#### What the exercise asks:
Leaving out the images, please output every entry exactly as it appears.

#### Records for processing:
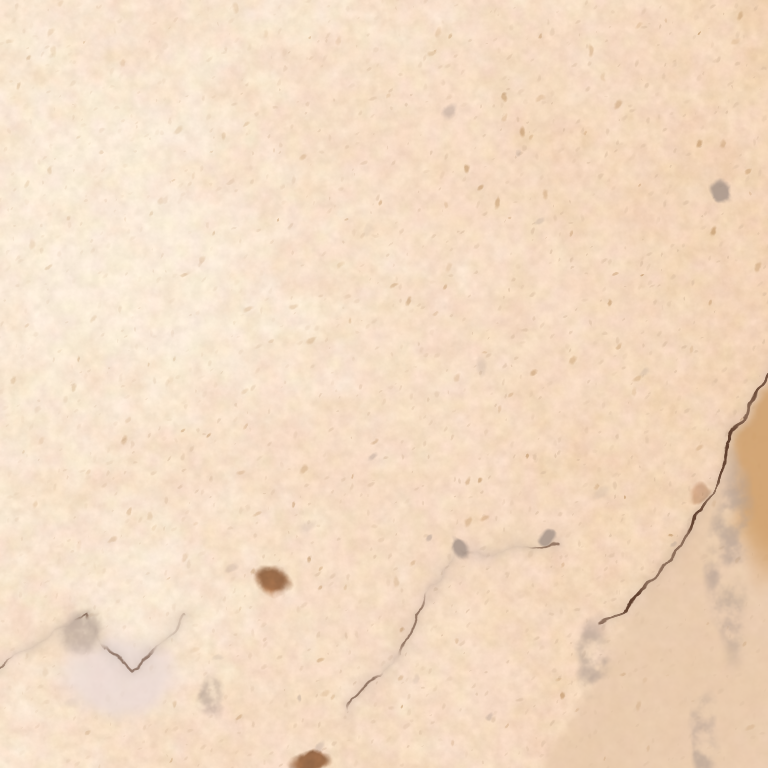
A WebGL 1 fragment shader for this texture:

```glsl
precision highp float;
// Pale limestone slab: a cream to peach wash with fine grain and slanted flecks,
// broken near the bottom by thin cracks, grey weathering and rusty stains.
// Layers of value noise, scattered ellipses and warped segments, blended in order.
uniform vec2 u_resolution;

const vec3 CREAM = vec3(0.985, 0.928, 0.852);
const vec3 PEACH = vec3(0.965, 0.860, 0.762);
const vec3 SAND = vec3(0.945, 0.818, 0.695);
const vec3 OCHRE = vec3(0.79, 0.59, 0.37);
const vec3 RUST = vec3(0.58, 0.37, 0.22);
const vec3 SLATE = vec3(0.68, 0.61, 0.57);
const vec3 LILAC = vec3(0.92, 0.86, 0.85);
const vec3 CRACK = vec3(0.36, 0.23, 0.16);

float hash(vec2 p) {
  vec3 q = fract(vec3(p.xyx) * 0.1031);
  q += dot(q, q.yzx + 33.33);
  return fract((q.x + q.y) * q.z);
}

float noise(vec2 p) {
  vec2 i = floor(p), f = fract(p);
  f = f * f * (3.0 - 2.0 * f);
  return mix(mix(hash(i), hash(i + vec2(1, 0)), f.x),
             mix(hash(i + vec2(0, 1)), hash(i + vec2(1, 1)), f.x), f.y);
}

float fbm(vec2 p) {
  float sum = 0.0, gain = 0.53;
  for (int i = 0; i < 4; i++) {
    sum += gain * noise(p);
    p = mat2(1.6, 1.2, -1.2, 1.6) * p + 17.3;
    gain *= 0.5;
  }
  return sum;
}

// Displaces a point by noise of the given frequency.
vec2 warp(vec2 p, float freq, float amount) {
  return p + amount * (vec2(fbm(p * freq), fbm(p * freq + 41.7)) - 0.5);
}

// Coverage of small slanted ellipses, at most one per cell.
float flecks(vec2 p, float cells, float chance, float seed) {
  vec2 q = p * cells, home = floor(q);
  float cover = 0.0;
  for (int y = -1; y <= 1; y++) {
    for (int x = -1; x <= 1; x++) {
      vec2 cell = home + vec2(x, y), key = cell + seed;
      vec2 d = q - cell - vec2(hash(key + 3.1), hash(key + 57.9));
      float angle = 0.3 + 1.3 * hash(key + 91.3), c = cos(angle), s = sin(angle);
      d = vec2(c * d.x + s * d.y, c * d.y - s * d.x);
      float size = mix(0.14, 0.42, hash(key + 23.7));
      float body = 1.0 - smoothstep(0.3, 1.0, length(d / vec2(size, size * 0.55)));
      cover = max(cover, body * step(hash(key), chance) * mix(0.35, 1.0, hash(key + 71.1)));
    }
  }
  return cover;
}

float segment(vec2 p, vec2 a, vec2 b) {
  vec2 ab = b - a;
  return length(p - a - ab * clamp(dot(p - a, ab) / dot(ab, ab), 0.0, 1.0));
}

float stain(vec2 p, vec2 centre, vec2 size) {
  return 1.0 - smoothstep(0.55, 1.1, length((p - centre) / size));
}

float line(float d, float halfWidth, float px) {
  return 1.0 - smoothstep(halfWidth - 0.5 * px, halfWidth + px, d);
}

void main() {
  vec2 p = gl_FragCoord.xy / u_resolution.y;
  float px = 1.0 / u_resolution.y;
  float broad = fbm(p * 5.0), medium = fbm(p * 40.0);

  // Wash: brightest at the left, warmer with distance.
  float tone = 0.08 + 0.7 * length((p - vec2(0.03, 0.6)) * vec2(1.0, 0.7));
  tone += 0.45 * (broad - 0.5) + 0.4 * (medium - 0.5);
  vec3 col = mix(CREAM, PEACH, smoothstep(0.0, 0.6, tone));
  col = mix(col, SAND, smoothstep(0.5, 1.0, tone));

  // Grain and faint pink and yellow mottling.
  col += 0.075 * (fbm(p * 105.0) - 0.5);
  col += vec3(0.006, -0.008, 0.025) * (noise(p * 55.0 + 9.0) - 0.5);

  // Flecks, denser toward the right.
  vec2 rough = warp(p, 90.0, 0.006);
  float density = mix(0.5, 1.0, smoothstep(0.1, 0.8, p.x + broad - 0.5));
  col = mix(col, SAND * 0.88, 0.5 * density * flecks(rough, 62.0, 0.38, 5.0));
  col = mix(col, OCHRE * 0.88, 0.5 * density * flecks(rough, 44.0, 0.09, 130.0));
  col = mix(col, SLATE, 0.5 * density * flecks(rough, 24.0, 0.05, 260.0));

  // Lower slab right of the main crack, with ochre and grey weathering.
  vec2 w = warp(warp(p, 13.0, 0.035), 60.0, 0.009);
  float side = dot(w - vec2(0.76, 0.10), vec2(0.868, -0.496));
  float slab = smoothstep(-0.004, 0.02, side);
  col = mix(col, SAND * 0.94, 0.6 * slab);
  col = mix(col, OCHRE, 0.7 * slab * stain(w, vec2(1.01, 0.40), vec2(0.065, 0.17)));
  float grey = stain(w, vec2(0.955, 0.27), vec2(0.03, 0.15));
  grey = max(grey, stain(w, vec2(0.925, 0.04), vec2(0.022, 0.06)));
  grey = max(grey, stain(w, vec2(0.78, 0.14), vec2(0.025, 0.05)));
  grey = max(grey, stain(w, vec2(0.28, 0.09), vec2(0.018, 0.035)));
  grey = max(grey, stain(w, vec2(0.11, 0.18), vec2(0.03, 0.028)));
  col = mix(col, SLATE, 0.6 * grey * smoothstep(0.25, 0.7, medium));
  col = mix(col, LILAC, 0.7 * stain(w, vec2(0.16, 0.12), vec2(0.09, 0.06)));

  // Small rust and slate spots.
  float spots = stain(w, vec2(0.60, 0.283), vec2(0.014, 0.012));
  spots = max(spots, stain(w, vec2(0.715, 0.293), vec2(0.012, 0.009)));
  spots = max(spots, stain(w, vec2(0.94, 0.745), vec2(0.012, 0.016)));
  col = mix(col, SLATE * 0.9, 0.75 * spots);
  float rust = stain(w, vec2(0.36, 0.24), vec2(0.025, 0.02));
  rust = max(rust, stain(w, vec2(0.40, 0.01), vec2(0.035, 0.013)));
  rust = max(rust, 0.45 * stain(w, vec2(0.903, 0.36), vec2(0.014, 0.012)));
  col = mix(col, RUST * mix(0.7, 1.3, medium), 0.85 * rust);

  // Cracks: one dark and sharp, two faint and broken.
  float sharp = min(segment(w, vec2(1.01, 0.54), vec2(0.87, 0.26)),
                    segment(w, vec2(0.87, 0.26), vec2(0.79, 0.18)));
  float faint = min(segment(w, vec2(0.73, 0.285), vec2(0.60, 0.28)),
                    segment(w, vec2(0.60, 0.28), vec2(0.46, 0.07)));
  faint = min(faint, segment(w, vec2(0.0, 0.13), vec2(0.11, 0.20)));
  faint = min(faint, segment(w, vec2(0.11, 0.20), vec2(0.18, 0.13)));
  faint = min(faint, segment(w, vec2(0.18, 0.13), vec2(0.24, 0.20)));
  float broken = smoothstep(0.3, 0.65, noise(p * 28.0));
  col = mix(col, SLATE, 0.3 * exp(-min(sharp, faint) * 130.0));
  col = mix(col, CRACK, 0.55 * broken * line(faint, 0.0011, px));
  col = mix(col, CRACK, mix(0.6, 0.95, broken) * line(sharp, 0.0017, px));

  gl_FragColor = vec4(clamp(col, 0.0, 1.0), 1.0);
}
```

#### The completed task:
A WebGL 1 fragment shader for this texture:

```glsl
precision highp float;
// Pale limestone slab: a cream to peach wash with fine grain and slanted flecks,
// broken near the bottom by thin cracks, grey weathering and rusty stains.
// Layers of value noise, scattered ellipses and warped segments, blended in order.
uniform vec2 u_resolution;

const vec3 CREAM = vec3(0.985, 0.928, 0.852);
const vec3 PEACH = vec3(0.965, 0.860, 0.762);
const vec3 SAND = vec3(0.945, 0.818, 0.695);
const vec3 OCHRE = vec3(0.79, 0.59, 0.37);
const vec3 RUST = vec3(0.58, 0.37, 0.22);
const vec3 SLATE = vec3(0.68, 0.61, 0.57);
const vec3 LILAC = vec3(0.92, 0.86, 0.85);
const vec3 CRACK = vec3(0.36, 0.23, 0.16);

float hash(vec2 p) {
  vec3 q = fract(vec3(p.xyx) * 0.1031);
  q += dot(q, q.yzx + 33.33);
  return fract((q.x + q.y) * q.z);
}

float noise(vec2 p) {
  vec2 i = floor(p), f = fract(p);
  f = f * f * (3.0 - 2.0 * f);
  return mix(mix(hash(i), hash(i + vec2(1, 0)), f.x),
             mix(hash(i + vec2(0, 1)), hash(i + vec2(1, 1)), f.x), f.y);
}

float fbm(vec2 p) {
  float sum = 0.0, gain = 0.53;
  for (int i = 0; i < 4; i++) {
    sum += gain * noise(p);
    p = mat2(1.6, 1.2, -1.2, 1.6) * p + 17.3;
    gain *= 0.5;
  }
  return sum;
}

// Displaces a point by noise of the given frequency.
vec2 warp(vec2 p, float freq, float amount) {
  return p + amount * (vec2(fbm(p * freq), fbm(p * freq + 41.7)) - 0.5);
}

// Coverage of small slanted ellipses, at most one per cell.
float flecks(vec2 p, float cells, float chance, float seed) {
  vec2 q = p * cells, home = floor(q);
  float cover = 0.0;
  for (int y = -1; y <= 1; y++) {
    for (int x = -1; x <= 1; x++) {
      vec2 cell = home + vec2(x, y), key = cell + seed;
      vec2 d = q - cell - vec2(hash(key + 3.1), hash(key + 57.9));
      float angle = 0.3 + 1.3 * hash(key + 91.3), c = cos(angle), s = sin(angle);
      d = vec2(c * d.x + s * d.y, c * d.y - s * d.x);
      float size = mix(0.14, 0.42, hash(key + 23.7));
      float body = 1.0 - smoothstep(0.3, 1.0, length(d / vec2(size, size * 0.55)));
      cover = max(cover, body * step(hash(key), chance) * mix(0.35, 1.0, hash(key + 71.1)));
    }
  }
  return cover;
}

float segment(vec2 p, vec2 a, vec2 b) {
  vec2 ab = b - a;
  return length(p - a - ab * clamp(dot(p - a, ab) / dot(ab, ab), 0.0, 1.0));
}

float stain(vec2 p, vec2 centre, vec2 size) {
  return 1.0 - smoothstep(0.55, 1.1, length((p - centre) / size));
}

float line(float d, float halfWidth, float px) {
  return 1.0 - smoothstep(halfWidth - 0.5 * px, halfWidth + px, d);
}

void main() {
  vec2 p = gl_FragCoord.xy / u_resolution.y;
  float px = 1.0 / u_resolution.y;
  float broad = fbm(p * 5.0), medium = fbm(p * 40.0);

  // Wash: brightest at the left, warmer with distance.
  float tone = 0.08 + 0.7 * length((p - vec2(0.03, 0.6)) * vec2(1.0, 0.7));
  tone += 0.45 * (broad - 0.5) + 0.4 * (medium - 0.5);
  vec3 col = mix(CREAM, PEACH, smoothstep(0.0, 0.6, tone));
  col = mix(col, SAND, smoothstep(0.5, 1.0, tone));

  // Grain and faint pink and yellow mottling.
  col += 0.075 * (fbm(p * 105.0) - 0.5);
  col += vec3(0.006, -0.008, 0.025) * (noise(p * 55.0 + 9.0) - 0.5);

  // Flecks, denser toward the right.
  vec2 rough = warp(p, 90.0, 0.006);
  float density = mix(0.5, 1.0, smoothstep(0.1, 0.8, p.x + broad - 0.5));
  col = mix(col, SAND * 0.88, 0.5 * density * flecks(rough, 62.0, 0.38, 5.0));
  col = mix(col, OCHRE * 0.88, 0.5 * density * flecks(rough, 44.0, 0.09, 130.0));
  col = mix(col, SLATE, 0.5 * density * flecks(rough, 24.0, 0.05, 260.0));

  // Lower slab right of the main crack, with ochre and grey weathering.
  vec2 w = warp(warp(p, 13.0, 0.035), 60.0, 0.009);
  float side = dot(w - vec2(0.76, 0.10), vec2(0.868, -0.496));
  float slab = smoothstep(-0.004, 0.02, side);
  col = mix(col, SAND * 0.94, 0.6 * slab);
  col = mix(col, OCHRE, 0.7 * slab * stain(w, vec2(1.01, 0.40), vec2(0.065, 0.17)));
  float grey = stain(w, vec2(0.955, 0.27), vec2(0.03, 0.15));
  grey = max(grey, stain(w, vec2(0.925, 0.04), vec2(0.022, 0.06)));
  grey = max(grey, stain(w, vec2(0.78, 0.14), vec2(0.025, 0.05)));
  grey = max(grey, stain(w, vec2(0.28, 0.09), vec2(0.018, 0.035)));
  grey = max(grey, stain(w, vec2(0.11, 0.18), vec2(0.03, 0.028)));
  col = mix(col, SLATE, 0.6 * grey * smoothstep(0.25, 0.7, medium));
  col = mix(col, LILAC, 0.7 * stain(w, vec2(0.16, 0.12), vec2(0.09, 0.06)));

  // Small rust and slate spots.
  float spots = stain(w, vec2(0.60, 0.283), vec2(0.014, 0.012));
  spots = max(spots, stain(w, vec2(0.715, 0.293), vec2(0.012, 0.009)));
  spots = max(spots, stain(w, vec2(0.94, 0.745), vec2(0.012, 0.016)));
  col = mix(col, SLATE * 0.9, 0.75 * spots);
  float rust = stain(w, vec2(0.36, 0.24), vec2(0.025, 0.02));
  rust = max(rust, stain(w, vec2(0.40, 0.01), vec2(0.035, 0.013)));
  rust = max(rust, 0.45 * stain(w, vec2(0.903, 0.36), vec2(0.014, 0.012)));
  col = mix(col, RUST * mix(0.7, 1.3, medium), 0.85 * rust);

  // Cracks: one dark and sharp, two faint and broken.
  float sharp = min(segment(w, vec2(1.01, 0.54), vec2(0.87, 0.26)),
                    segment(w, vec2(0.87, 0.26), vec2(0.79, 0.18)));
  float faint = min(segment(w, vec2(0.73, 0.285), vec2(0.60, 0.28)),
                    segment(w, vec2(0.60, 0.28), vec2(0.46, 0.07)));
  faint = min(faint, segment(w, vec2(0.0, 0.13), vec2(0.11, 0.20)));
  faint = min(faint, segment(w, vec2(0.11, 0.20), vec2(0.18, 0.13)));
  faint = min(faint, segment(w, vec2(0.18, 0.13), vec2(0.24, 0.20)));
  float broken = smoothstep(0.3, 0.65, noise(p * 28.0));
  col = mix(col, SLATE, 0.3 * exp(-min(sharp, faint) * 130.0));
  col = mix(col, CRACK, 0.55 * broken * line(faint, 0.0011, px));
  col = mix(col, CRACK, mix(0.6, 0.95, broken) * line(sharp, 0.0017, px));

  gl_FragColor = vec4(clamp(col, 0.0, 1.0), 1.0);
}
```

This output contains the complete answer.